I started on a project with 2 other people and I was the developer for the website. However, myself and the other partner had a falling out with the third guy, call him "X". X did not contribute to our project nor did any of us have an oral/writte...
Proving the nonexistence of a partnership is tricky, and especially difficult without all of the facts. I strongly recommend that you work with an attorney on this or at least have one review the case with you.See question
After 6 months of a 1-year lease, tenant has disappeared. Rent is 10 days past due and neighbors say tenant has been gone over 3 weeks. Tenant will not return calls or emails. Five days ago I posted a 3-Day pay or quit (and mailed copy). Soon I wi...
I would instead hire a process server, such as Moe's in Sacramento. They will help you find him and if they cannot find him, will provide a declaration of due diligence in support of your application to serve the defendant(s) by publication. Assuming you own the property and are not a "debt collector" under the FDCPA, it is permissible, in my opinion, for you to contact references. However, I think it would be best to handle this through a professional process server. I also recommend that you hire an attorney to represent you in the unlawful detainer action so that there are no missteps. Good luck!See question
Can we specify that only the original members as the sole 'voting members' in the Operating agreement so that no one else we give equity in the future will have any say in any company matters?
Although I would need to double-check to provide you with my "official" answer, you may create membership interests with differing voting rights; PROVIDED, however, that you MUST create a separate class of membership interests. You may not have one class of membership interest and retain voting rights for some members, and none for others. You would need a voting class and a non-voting class. That, at least, is the rule of law for corporations. The law pertaining to LLCs I presume is very similar.
If you create two classes of membership interests you may be precluded from certain tax treatment, if desirable. For instance, your LLC may not be taxable as an S-corporation - although that is somewhat uncommon.
The best way to solve your problem is to use a business attorney and ask them to draft an operating agreement that specifies that transferees of membership interests are merely ECONOMIC INTEREST HOLDERS and have no voting rights.
Good luck!See question
There is a clause in my agreement where parking would be included free for 3-months in the lease agreement. However, it's a week and a half into my lease and I still don't have a parking spot. What are my rights as a tenant? I've been asking the g...
My colleague is correct, put your demand in writing and give the landlord a reasonable time to accommodate you. If you are incurring damages as a result of their failure or neglect to provide you with a parking spot you may consider a small claims action an option; however, I highly doubt that will be worth your time.See question
has happened twice and now I have a notice to permanently perform covenant or quit after cat was found in my unit after unauthorized entry by manager. how do I go about correcting this?
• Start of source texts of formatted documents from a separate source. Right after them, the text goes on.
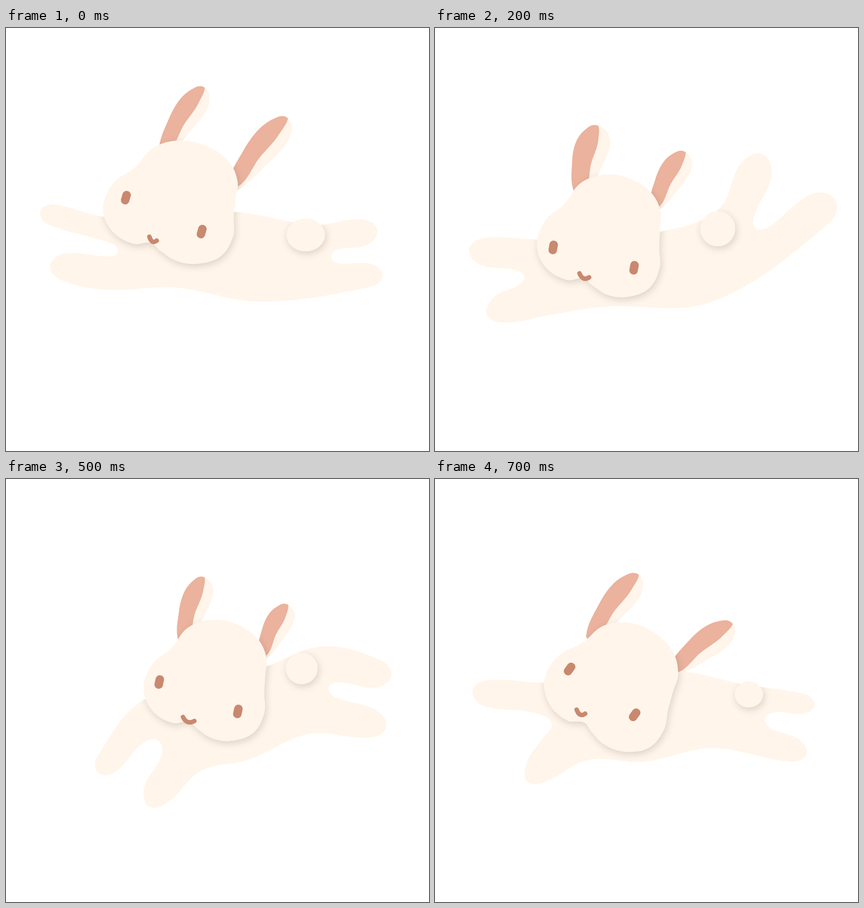
Write an HTML page with a canvas that moves like this. It is 748 px wide and 748 px high and loops after 0.8 s.

```html
<!DOCTYPE html>
<html lang="en">
<head>
<meta charset="utf-8">
<title>Leaping bunny</title>
<style>
html, body { margin: 0; width: 100%; height: 100%; overflow: hidden; background: #fff; }
canvas { display: block; }
</style>
</head>
<body>
<canvas id="stage" width="748" height="748"></canvas>
<script>
const ctx = document.getElementById('stage').getContext('2d');
const CREAM = '#fff5ea', PINK = '#ebb29d', BROWN = '#c98870';
const STEP = 100, STEPS = 8;

// Shared shapes: head in a unit box; ear as (along, across) its axis.
const HEAD = [[.57, 0], [.78, .05], [.93, .17], [.995, .33], [.98, .475], [.967, .62], [.962, .78], [.87, .94], [.69, 1],
  [.54, .975], [.425, .895], [.353, .83], [.225, .837], [.07, .737], [0, .555], [.07, .355], [.24, .215], [.37, .06]];
const EAR = [[-.12, -.35], [.33, -.92], [.68, -1], [.93, -.58], [1, -.1], [.94, .55], [.75, .9], [.42, .8], [-.12, .3]];
const LINING = [[-.12, .05], [.42, .15], [.78, .18], [1.05, -.25], [1.05, -2], [-.12, -2]];

// body: x,y,r keys (r > 0 paw, r < 0 gap between legs, 0 plain point)
// head: centre, size, turn    ears: base, tip, half width    eyes: two centres
// mouth: centre, width        tail: centre, radii
const poses = {
  0: {
    body: [180,334,0, 78,329,18, 187,393,-11, 102,423,24, 180,463,0, 300,459,0, 450,484,0, 646,437,20, 587,404,-12, 634,361,23, 545,348,0, 400,325,0],
    head: [291,308,239,218,0], earL: [286,208,352,106,26], earR: [410,270,499,160,28],
    eyes: [212,300,346,360], mouth: [260,375,13], tail: [530,366,34,29]
  },
  1: {
    body: [170,341,0, 76,361,24, 170,410,-12, 117,460,25, 210,472,0, 320,463,0, 470,470,0, 676,370,25, 575,382,-16, 606,294,24, 528,326,0, 402,336,0],
    head: [284,332,245,213,0], earL: [251,238,305,134,30], earR: [404,300,480,212,29],
    eyes: [203,318,339,388], mouth: [245,396,16], tail: [511,350,30,29]
  },
  2: {
    body: [190,374,0, 84,395,24, 144,442,-14, 115,498,25, 200,508,0, 300,493,0, 490,484,0, 682,319,30, 577,342,-16, 568,250,29, 500,322,0, 392,361,0],
    head: [291,369,223,218,-3], earL: [260,280,290,173,31], earR: [394,308,444,220,26],
    eyes: [209,388,352,424], mouth: [264,440,17], tail: [500,355,31,31]
  },
  4: {
    body: [232,356,0, 116,451,23, 212,446,-13, 187,520,24, 280,481,0, 420,507,0, 550,438,0, 680,371,27, 547,346,-11, 606,279,27, 500,299,0, 440,330,0],
    head: [340,355,231,231,0], earL: [318,258,338,155,25], earR: [443,281,483,185,27],
    eyes: [261,353,390,415], mouth: [304,418,27], tail: [492,346,24,28]
  },
  5: {
    body: [248,388,0, 177,504,21, 258,479,-20, 266,558,25, 345,516,0, 430,496,0, 535,451,0, 648,433,25, 583,372,-13, 657,344,25, 560,296,0, 455,333,0],
    head: [353,357,220,215,-2], earL: [317,275,352,174,26], earR: [458,305,500,223,24],
    eyes: [271,359,410,411], mouth: [323,427,20], tail: [523,335,28,28]
  },
  7: {
    body: [200,360,0, 89,378,23, 182,438,-25, 180,518,24, 270,497,0, 370,500,0, 490,476,0, 637,480,21, 598,427,-15, 654,398,17, 545,363,0, 425,340,0],
    head: [310,363,232,226,10], earL: [284,270,361,170,27], earR: [430,333,527,257,27],
    eyes: [238,336,353,417], mouth: [258,414,15], tail: [555,381,25,23]
  }
};

// Cubic in-between, halfway from b to c.
function between(a, b, c, d) {
  const pose = {};
  for (const part in b)
    pose[part] = b[part].map((v, i) => (9 * (v + c[part][i]) - a[part][i] - d[part][i]) / 16);
  return pose;
}
poses[3] = between(poses[1], poses[2], poses[4], poses[5]);
poses[6] = between(poses[4], poses[5], poses[7], poses[0]);
poses[6].drift = [-8, 17]; // the landing dips

const rad = deg => deg * Math.PI / 180;

// Smooth closed outline through the points.
function outline(pts) {
  const n = pts.length, at = i => pts[(i + n) % n];
  const handle = (i, j) => {
    const p = at(i - 1), q = at(i), r = at(i + 1), end = at(j);
    const k = 0.35 * (j - i) * Math.hypot(end[0] - q[0], end[1] - q[1]) / Math.hypot(r[0] - p[0], r[1] - p[1]);
    return [q[0] + (r[0] - p[0]) * k, q[1] + (r[1] - p[1]) * k];
  };
  const path = new Path2D();
  path.moveTo(...pts[0]);
  for (let i = 0; i < n; i++) path.bezierCurveTo(...handle(i, i + 1), ...handle(i + 1, i), ...at(i + 1));
  path.closePath();
  return path;
}

// Keys with a radius become rounded ends pointing away from their neighbours.
function bodyPath(list) {
  const keys = Array.from({ length: list.length / 3 }, (_, i) => list.slice(3 * i, 3 * i + 3));
  return outline(keys.flatMap(([x, y, r], i) => {
    if (!r) return [[x, y]];
    const p = keys[i - 1], n = keys[i + 1];
    const a = Math.atan2(y - (p[1] + n[1]) / 2, x - (p[0] + n[0]) / 2);
    const dx = Math.cos(a) * r, dy = Math.sin(a) * r, s = Math.sign(r);
    return [[x - dy, y + dx], [x + dx * s, y + dy * s], [x + dy, y - dx]];
  }));
}

function headPath([cx, cy, w, h, turn]) {
  const c = Math.cos(rad(turn)), s = Math.sin(rad(turn));
  return outline(HEAD.map(([u, v]) => {
    const x = (u - 0.5) * w, y = (v - 0.5) * h;
    return [cx + x * c - y * s, cy + x * s + y * c];
  }));
}

function fill(path, color) {
  ctx.fillStyle = color;
  ctx.fill(path);
}

// The shadow falls only on what is already painted.
function raised(path) {
  ctx.save();
  ctx.globalCompositeOperation = 'source-atop';
  ctx.shadowColor = 'rgba(105,85,75,.23)';
  ctx.shadowBlur = 13;
  ctx.shadowOffsetX = 2;
  ctx.shadowOffsetY = 4;
  fill(path, CREAM);
  ctx.restore();
  fill(path, CREAM);
}

function ear([x, y, tx, ty, w]) {
  const dx = tx - x, dy = ty - y, k = w / Math.hypot(dx, dy);
  const shape = pts => outline(pts.map(([t, s]) => [x + dx * t - dy * s * k, y + dy * t + dx * s * k]));
  const leaf = shape(EAR);
  fill(leaf, CREAM);
  ctx.save();
  ctx.clip(leaf);
  fill(shape(LINING), PINK);
  ctx.restore();
}

function ellipse(x, y, rx, ry, deg = 0) {
  const path = new Path2D();
  path.ellipse(x, y, rx, ry, rad(deg), 0, 2 * Math.PI);
  return path;
}

function eye(x, y, deg) {
  ctx.save();
  ctx.translate(x, y);
  ctx.rotate(rad(deg));
  const path = new Path2D();
  path.roundRect(-7.5, -12, 15, 24, 7);
  fill(path, BROWN);
  ctx.restore();
}

function mouth([x, y, w]) {
  ctx.strokeStyle = BROWN;
  ctx.lineWidth = 8;
  ctx.lineCap = 'round';
  ctx.beginPath();
  ctx.moveTo(x - w / 2, y - 6);
  ctx.quadraticCurveTo(x - w * 0.15, y + 8, x + w / 2, y + 1);
  ctx.stroke();
}

function draw({ body, head, earL, earR, eyes, mouth: lips, tail, drift = [0, 0] }) {
  ctx.clearRect(0, 0, 748, 748);
  ctx.save();
  ctx.translate(...drift);
  fill(bodyPath(body), CREAM);
  ear(earL);
  ear(earR);
  raised(headPath(head));
  raised(ellipse(...tail));
  const tilt = 16 + 2 * head[4];
  eye(eyes[0], eyes[1], tilt);
  eye(eyes[2], eyes[3], tilt);
  mouth(lips);
  ctx.restore();
}

function tick(now) {
  draw(poses[Math.floor(Math.max(0, now) / STEP) % STEPS]);
  requestAnimationFrame(tick);
}
tick(performance.now());
</script>
</body>
</html>
```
Mr. Brelje is correct. I suggest that you remove the cat to avoid an eviction action. There is no "fruit of the poisonous tree" rule here, whereby the landlord's visual confirmation of the cat might be disregarded because they failed to comply with Section 1954 of the Civil Code. You should remove the cat and immediately send, by certified mail - return receipt request, a demand to the landlord that they comply with Section 1954 in the future.See question